The value written in the
Template: line should be exactly the name of the parent theme's folder.
Step 3: Create child theme's functions file
The other important file to include in a new child theme is the 'functions.php' file.
Create that file now.
Add the following lines of code to functions.php:
These lines of code are simply importing the parent theme's style.css file into your theme. This means your child theme will look identical to the parent theme (for now).
To check that your new child theme is working, login to your WordPress testing site's Dashboard and go to 'Appearance' -> 'Themes'.
Select your new child theme and activate it.
Then visit the front view of your site to see that your new child theme looks identical to the Twenty Fifteen theme. That's good! Next, we'll look at how to start making some changes.
Step 4: Change some text colours using your new CSS file
In your child theme's style.css file, add the following lines of CSS code below the lines you wrote in Step 2:
Now save this file and go back to the browser tab in which you're viewng the front of your site. Press F5 to refresh the page.
The main 'body'/paragraph text is now red. This probably isn't what you want for your site, but now we know that our child theme is working correctly.
Instead of turning body text red, you could change the body's background colour or make the links turn blue when hovered. All you need to do is use normal CSS code.
Step 5: Change the footer text by creating a new footer template file
The easiest way to make small edits to your theme is to copy the template file from the parent theme's folder into your child theme's folder.
Then you can open up this new template file and make changes to the code in there. When it's saved, this child theme template file will be used instead of the parent theme template file. So your changes will show on your site.
Open the 'twentyfiften' theme folder, right-click on the 'footer.php' file in there and choose 'Copy'.
Now go back to your 'my-child-theme' folder and right-click to 'Paste' the footer.php file in there.
Open up footer.php and look for this line of code (it should be on line 25):
Change it to:
Now save and go back to the browser tab in which you're viewing the front of your site. Press F5 to refresh the page, and scroll down to see your new footer text.
Step 6: Change the font by creating a new header template file
Repeat the first few instructions from Step 5 in order to copy your parent theme's 'header.php' file into your child theme's folder.
Open up your new header.php file and make a new line underneath line 17.
Copy & paste the following line of code into the new, empty line:
<link href='http://fonts.googleapis.com/css?family=Raleway:400,700' rel='stylesheet' type='text/css'>
Now save this file and open up your child theme's style.css file. Add the following lines of code to it:

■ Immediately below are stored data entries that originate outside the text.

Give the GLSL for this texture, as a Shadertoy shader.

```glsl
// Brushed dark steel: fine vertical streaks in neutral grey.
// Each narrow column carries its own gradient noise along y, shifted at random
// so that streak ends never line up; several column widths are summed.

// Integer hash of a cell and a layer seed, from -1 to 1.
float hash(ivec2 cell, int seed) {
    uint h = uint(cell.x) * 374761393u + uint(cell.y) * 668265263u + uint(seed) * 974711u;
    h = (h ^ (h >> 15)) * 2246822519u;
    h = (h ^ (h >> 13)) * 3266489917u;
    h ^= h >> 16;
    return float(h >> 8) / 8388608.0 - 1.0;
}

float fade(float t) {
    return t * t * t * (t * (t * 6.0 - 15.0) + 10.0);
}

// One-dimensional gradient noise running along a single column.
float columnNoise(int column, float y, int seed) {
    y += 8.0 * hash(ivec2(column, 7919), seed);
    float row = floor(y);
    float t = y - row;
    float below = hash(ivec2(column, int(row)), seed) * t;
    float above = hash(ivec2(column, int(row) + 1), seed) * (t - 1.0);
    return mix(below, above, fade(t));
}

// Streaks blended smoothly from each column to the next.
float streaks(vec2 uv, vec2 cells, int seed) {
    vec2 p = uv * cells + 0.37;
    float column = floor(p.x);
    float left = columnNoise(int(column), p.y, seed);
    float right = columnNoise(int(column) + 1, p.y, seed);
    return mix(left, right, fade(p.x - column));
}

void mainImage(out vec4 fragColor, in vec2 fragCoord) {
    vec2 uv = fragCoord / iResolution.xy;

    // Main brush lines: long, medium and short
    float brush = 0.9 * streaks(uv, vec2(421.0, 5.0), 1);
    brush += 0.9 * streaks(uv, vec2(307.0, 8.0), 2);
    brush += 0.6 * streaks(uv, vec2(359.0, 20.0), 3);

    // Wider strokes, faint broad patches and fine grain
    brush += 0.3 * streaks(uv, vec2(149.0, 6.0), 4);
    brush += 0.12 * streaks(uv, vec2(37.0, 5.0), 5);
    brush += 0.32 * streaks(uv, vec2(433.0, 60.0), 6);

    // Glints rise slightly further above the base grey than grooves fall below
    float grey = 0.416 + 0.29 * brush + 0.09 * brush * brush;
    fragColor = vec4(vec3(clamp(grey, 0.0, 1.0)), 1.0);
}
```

Now save this file, too, and refresh the front view of your website. Notice the new font. You can use any Google Webfont for free on your site, so visit the Google Webfont repository to find fonts that you like.
Happy child theming! Let us know if you have any questions or comments about child themes.